======== Data for the task ========

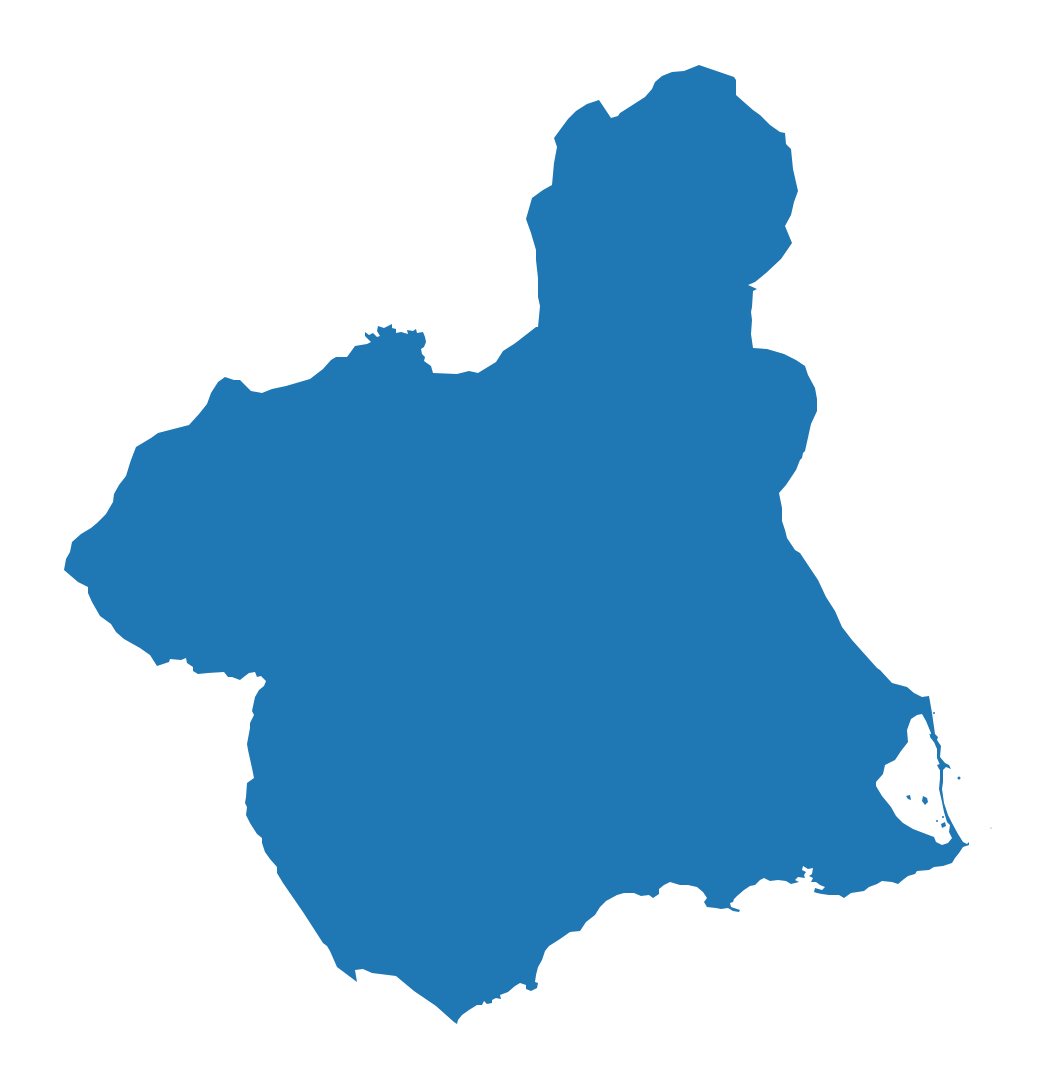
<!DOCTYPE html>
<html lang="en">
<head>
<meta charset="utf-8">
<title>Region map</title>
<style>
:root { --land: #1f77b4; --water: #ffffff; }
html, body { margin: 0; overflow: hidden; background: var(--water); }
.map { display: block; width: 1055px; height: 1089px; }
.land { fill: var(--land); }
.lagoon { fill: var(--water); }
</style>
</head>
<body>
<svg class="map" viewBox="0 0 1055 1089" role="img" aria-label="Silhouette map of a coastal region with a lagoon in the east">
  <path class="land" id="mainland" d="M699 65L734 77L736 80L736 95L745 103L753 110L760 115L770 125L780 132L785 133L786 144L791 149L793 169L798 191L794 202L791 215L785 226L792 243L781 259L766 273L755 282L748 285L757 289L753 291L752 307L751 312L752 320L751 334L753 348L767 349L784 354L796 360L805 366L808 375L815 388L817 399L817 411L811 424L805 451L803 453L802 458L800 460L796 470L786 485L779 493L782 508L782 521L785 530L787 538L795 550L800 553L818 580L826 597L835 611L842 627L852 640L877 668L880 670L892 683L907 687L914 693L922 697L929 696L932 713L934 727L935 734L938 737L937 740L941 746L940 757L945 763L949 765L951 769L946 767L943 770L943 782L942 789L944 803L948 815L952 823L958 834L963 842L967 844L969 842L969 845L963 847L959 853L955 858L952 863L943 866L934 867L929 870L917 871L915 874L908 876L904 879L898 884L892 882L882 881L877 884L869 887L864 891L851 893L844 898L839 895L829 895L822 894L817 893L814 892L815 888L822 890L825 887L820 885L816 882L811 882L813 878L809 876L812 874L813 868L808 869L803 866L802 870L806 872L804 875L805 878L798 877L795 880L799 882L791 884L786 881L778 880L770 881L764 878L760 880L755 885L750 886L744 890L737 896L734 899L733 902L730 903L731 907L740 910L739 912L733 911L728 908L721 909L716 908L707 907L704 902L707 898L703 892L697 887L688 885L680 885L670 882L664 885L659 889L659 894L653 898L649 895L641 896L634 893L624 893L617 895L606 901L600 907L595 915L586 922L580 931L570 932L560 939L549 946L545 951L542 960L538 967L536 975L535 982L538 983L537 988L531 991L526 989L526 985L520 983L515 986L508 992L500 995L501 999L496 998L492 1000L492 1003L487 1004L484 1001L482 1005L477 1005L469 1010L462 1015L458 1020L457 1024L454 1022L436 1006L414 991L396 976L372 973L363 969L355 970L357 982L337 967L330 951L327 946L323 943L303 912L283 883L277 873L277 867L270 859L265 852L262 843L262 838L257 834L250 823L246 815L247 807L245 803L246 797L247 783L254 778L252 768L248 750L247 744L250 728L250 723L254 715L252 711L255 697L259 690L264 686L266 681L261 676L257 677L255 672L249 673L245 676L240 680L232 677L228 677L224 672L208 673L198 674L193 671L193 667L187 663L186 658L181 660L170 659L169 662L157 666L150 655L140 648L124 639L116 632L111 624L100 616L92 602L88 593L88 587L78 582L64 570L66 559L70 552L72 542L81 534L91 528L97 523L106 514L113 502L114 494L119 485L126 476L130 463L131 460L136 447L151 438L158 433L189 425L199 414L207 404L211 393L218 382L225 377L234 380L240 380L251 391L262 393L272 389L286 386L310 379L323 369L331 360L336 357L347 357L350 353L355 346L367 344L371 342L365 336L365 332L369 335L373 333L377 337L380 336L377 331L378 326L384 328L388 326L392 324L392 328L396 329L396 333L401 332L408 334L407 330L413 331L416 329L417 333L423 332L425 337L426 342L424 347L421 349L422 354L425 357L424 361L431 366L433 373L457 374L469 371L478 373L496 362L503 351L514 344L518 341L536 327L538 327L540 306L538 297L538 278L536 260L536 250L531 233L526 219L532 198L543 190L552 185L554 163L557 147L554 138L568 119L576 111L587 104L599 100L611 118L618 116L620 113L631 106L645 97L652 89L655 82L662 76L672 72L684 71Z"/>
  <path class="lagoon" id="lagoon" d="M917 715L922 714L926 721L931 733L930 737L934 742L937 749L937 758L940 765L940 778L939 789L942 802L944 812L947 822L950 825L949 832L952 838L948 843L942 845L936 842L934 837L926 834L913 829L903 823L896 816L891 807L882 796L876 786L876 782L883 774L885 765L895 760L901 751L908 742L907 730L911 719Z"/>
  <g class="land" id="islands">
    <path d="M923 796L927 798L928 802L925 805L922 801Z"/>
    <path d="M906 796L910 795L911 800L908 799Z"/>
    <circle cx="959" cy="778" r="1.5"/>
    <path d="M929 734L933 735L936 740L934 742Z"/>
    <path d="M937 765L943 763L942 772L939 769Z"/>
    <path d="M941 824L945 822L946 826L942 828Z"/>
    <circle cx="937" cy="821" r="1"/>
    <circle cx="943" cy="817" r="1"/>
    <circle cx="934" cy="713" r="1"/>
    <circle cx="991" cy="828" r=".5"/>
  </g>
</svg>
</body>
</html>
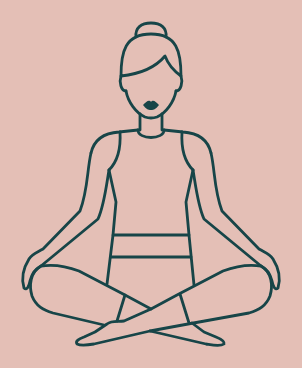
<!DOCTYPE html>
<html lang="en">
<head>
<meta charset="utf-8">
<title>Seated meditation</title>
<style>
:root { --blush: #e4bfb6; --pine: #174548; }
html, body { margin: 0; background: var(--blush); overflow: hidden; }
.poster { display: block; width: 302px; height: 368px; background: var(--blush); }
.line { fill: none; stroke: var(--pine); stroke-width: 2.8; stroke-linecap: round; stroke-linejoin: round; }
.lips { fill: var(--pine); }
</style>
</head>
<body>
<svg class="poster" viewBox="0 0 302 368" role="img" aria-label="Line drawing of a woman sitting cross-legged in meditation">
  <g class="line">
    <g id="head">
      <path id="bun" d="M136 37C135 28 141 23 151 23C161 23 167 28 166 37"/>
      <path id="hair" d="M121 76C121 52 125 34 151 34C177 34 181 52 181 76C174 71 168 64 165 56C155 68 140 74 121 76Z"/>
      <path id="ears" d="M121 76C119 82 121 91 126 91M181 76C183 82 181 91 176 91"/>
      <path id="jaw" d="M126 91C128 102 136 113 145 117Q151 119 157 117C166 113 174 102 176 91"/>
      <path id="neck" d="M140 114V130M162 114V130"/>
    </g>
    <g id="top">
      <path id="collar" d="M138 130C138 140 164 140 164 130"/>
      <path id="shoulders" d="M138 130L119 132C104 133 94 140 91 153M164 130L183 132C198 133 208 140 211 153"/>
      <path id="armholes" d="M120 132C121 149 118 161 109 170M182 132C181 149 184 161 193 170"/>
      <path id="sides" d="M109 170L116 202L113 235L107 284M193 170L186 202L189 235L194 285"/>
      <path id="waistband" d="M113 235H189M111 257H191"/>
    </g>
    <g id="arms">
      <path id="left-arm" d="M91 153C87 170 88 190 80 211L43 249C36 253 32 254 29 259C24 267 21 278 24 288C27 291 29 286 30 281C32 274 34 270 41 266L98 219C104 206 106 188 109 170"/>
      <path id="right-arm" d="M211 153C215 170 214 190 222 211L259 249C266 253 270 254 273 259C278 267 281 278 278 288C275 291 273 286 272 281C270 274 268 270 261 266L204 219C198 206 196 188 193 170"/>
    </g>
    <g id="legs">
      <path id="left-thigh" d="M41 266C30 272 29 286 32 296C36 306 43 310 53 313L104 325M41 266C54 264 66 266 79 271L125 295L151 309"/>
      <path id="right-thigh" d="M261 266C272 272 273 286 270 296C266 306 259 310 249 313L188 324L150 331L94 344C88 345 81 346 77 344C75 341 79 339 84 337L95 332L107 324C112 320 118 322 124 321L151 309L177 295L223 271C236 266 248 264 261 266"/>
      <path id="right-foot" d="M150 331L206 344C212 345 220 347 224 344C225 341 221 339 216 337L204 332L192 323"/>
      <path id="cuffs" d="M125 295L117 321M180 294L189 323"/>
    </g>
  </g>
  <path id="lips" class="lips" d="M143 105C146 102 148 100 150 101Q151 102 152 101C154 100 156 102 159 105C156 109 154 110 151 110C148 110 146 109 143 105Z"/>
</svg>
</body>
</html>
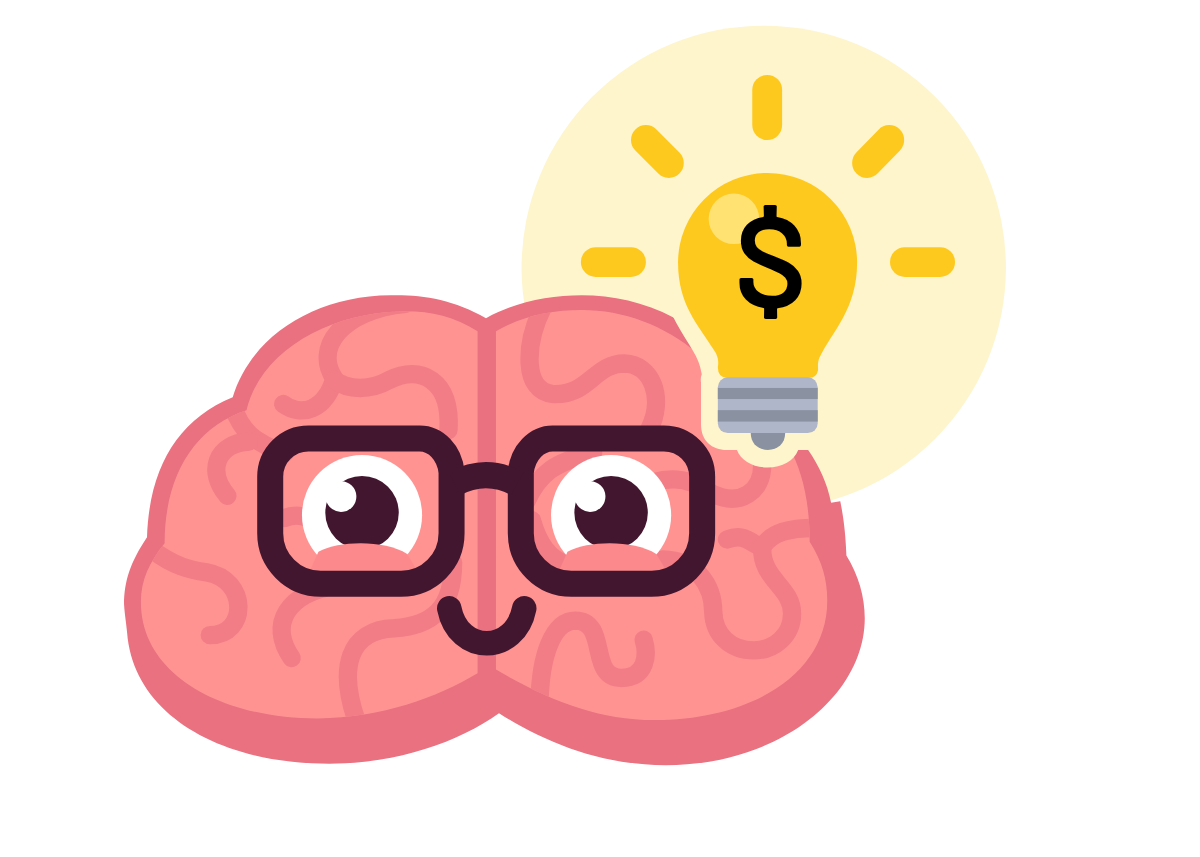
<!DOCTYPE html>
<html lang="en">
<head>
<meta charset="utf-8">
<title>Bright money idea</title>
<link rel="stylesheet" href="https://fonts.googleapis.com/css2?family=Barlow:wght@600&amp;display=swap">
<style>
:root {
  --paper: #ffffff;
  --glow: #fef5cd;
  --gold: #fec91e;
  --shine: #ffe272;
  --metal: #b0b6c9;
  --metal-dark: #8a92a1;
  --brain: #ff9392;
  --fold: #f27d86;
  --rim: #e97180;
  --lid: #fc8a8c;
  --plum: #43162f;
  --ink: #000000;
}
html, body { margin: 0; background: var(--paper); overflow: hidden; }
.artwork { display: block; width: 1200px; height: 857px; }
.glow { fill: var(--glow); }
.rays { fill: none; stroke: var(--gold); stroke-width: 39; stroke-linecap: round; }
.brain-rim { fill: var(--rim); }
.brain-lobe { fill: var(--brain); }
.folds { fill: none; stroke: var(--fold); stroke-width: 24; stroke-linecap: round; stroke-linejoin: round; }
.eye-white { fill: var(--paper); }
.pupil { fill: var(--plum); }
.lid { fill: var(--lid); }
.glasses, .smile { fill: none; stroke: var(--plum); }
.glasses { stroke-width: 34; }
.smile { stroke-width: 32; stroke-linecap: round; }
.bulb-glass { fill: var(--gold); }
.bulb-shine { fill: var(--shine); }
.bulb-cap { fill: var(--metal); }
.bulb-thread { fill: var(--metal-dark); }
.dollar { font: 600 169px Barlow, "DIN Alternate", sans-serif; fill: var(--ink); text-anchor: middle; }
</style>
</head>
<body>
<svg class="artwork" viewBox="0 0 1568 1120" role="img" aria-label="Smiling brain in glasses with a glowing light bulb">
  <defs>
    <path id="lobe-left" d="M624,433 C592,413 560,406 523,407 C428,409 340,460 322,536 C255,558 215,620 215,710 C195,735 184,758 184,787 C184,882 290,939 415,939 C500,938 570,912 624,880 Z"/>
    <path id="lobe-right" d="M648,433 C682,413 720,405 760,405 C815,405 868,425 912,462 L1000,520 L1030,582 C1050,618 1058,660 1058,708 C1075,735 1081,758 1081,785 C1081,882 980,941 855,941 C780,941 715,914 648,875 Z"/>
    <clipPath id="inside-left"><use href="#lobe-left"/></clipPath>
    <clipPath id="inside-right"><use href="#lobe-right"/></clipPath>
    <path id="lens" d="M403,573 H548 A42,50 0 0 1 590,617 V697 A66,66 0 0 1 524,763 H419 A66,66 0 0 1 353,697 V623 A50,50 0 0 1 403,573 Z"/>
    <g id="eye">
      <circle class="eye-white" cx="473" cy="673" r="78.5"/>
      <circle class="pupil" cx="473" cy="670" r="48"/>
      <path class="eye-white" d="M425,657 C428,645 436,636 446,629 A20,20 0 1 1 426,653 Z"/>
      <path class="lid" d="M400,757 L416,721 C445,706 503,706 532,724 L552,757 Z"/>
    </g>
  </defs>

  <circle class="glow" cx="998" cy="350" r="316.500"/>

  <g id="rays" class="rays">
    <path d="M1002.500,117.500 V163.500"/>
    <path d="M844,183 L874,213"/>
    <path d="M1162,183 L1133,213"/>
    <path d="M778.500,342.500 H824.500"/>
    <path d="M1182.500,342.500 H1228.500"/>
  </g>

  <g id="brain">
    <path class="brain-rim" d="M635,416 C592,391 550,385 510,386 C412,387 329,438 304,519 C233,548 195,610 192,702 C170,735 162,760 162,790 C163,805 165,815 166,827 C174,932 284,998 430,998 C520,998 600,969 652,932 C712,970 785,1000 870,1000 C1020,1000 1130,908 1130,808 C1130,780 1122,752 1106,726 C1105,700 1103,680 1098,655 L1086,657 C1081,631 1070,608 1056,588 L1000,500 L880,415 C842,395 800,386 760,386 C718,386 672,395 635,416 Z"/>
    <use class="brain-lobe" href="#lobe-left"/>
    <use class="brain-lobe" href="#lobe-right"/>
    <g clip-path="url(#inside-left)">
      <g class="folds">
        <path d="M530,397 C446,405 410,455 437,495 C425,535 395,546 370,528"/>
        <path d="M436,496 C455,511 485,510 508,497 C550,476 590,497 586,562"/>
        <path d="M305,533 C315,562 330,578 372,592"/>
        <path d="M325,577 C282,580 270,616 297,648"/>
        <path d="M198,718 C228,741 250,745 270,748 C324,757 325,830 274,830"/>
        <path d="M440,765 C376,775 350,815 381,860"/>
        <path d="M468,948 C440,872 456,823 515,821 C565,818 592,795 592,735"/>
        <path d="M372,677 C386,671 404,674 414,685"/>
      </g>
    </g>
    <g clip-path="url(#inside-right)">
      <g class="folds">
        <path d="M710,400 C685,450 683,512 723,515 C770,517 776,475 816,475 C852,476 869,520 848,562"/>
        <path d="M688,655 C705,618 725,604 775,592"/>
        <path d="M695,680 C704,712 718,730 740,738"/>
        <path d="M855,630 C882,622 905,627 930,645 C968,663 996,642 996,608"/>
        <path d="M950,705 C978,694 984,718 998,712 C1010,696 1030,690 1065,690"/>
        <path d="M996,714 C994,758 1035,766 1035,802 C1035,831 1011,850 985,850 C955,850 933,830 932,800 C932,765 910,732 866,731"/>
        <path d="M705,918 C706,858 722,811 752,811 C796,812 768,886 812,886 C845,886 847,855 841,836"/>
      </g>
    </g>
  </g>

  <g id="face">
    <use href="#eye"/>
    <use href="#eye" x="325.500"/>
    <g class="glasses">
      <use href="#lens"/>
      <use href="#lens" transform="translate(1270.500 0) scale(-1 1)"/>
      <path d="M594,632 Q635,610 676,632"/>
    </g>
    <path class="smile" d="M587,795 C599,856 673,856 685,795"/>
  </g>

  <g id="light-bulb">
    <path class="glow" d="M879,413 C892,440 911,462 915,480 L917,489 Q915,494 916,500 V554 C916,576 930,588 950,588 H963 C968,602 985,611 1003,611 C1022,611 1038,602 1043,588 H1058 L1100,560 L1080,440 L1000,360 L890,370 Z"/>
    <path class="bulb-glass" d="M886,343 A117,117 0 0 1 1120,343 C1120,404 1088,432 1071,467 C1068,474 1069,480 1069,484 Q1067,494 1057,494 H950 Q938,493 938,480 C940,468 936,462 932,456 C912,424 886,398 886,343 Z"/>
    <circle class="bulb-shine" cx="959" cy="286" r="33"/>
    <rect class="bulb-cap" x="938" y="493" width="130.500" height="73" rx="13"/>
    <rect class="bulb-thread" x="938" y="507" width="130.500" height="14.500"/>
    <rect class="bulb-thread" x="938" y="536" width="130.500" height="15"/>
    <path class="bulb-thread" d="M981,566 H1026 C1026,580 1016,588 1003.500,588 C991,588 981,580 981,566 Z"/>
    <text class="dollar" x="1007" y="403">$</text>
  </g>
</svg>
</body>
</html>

========

### Work item
Whatever else the listing above holds, retype exactly only the lines from the one containing "0; overflow: hidden;" to the one containing "of a coastal", both ends kept.

### The answer
html, body { margin: 0; overflow: hidden; background: var(--water); }
.map { display: block; width: 1055px; height: 1089px; }
.land { fill: var(--land); }
.lagoon { fill: var(--water); }
</style>
</head>
<body>
<svg class="map" viewBox="0 0 1055 1089" role="img" aria-label="Silhouette map of a coastal region with a lagoon in the east">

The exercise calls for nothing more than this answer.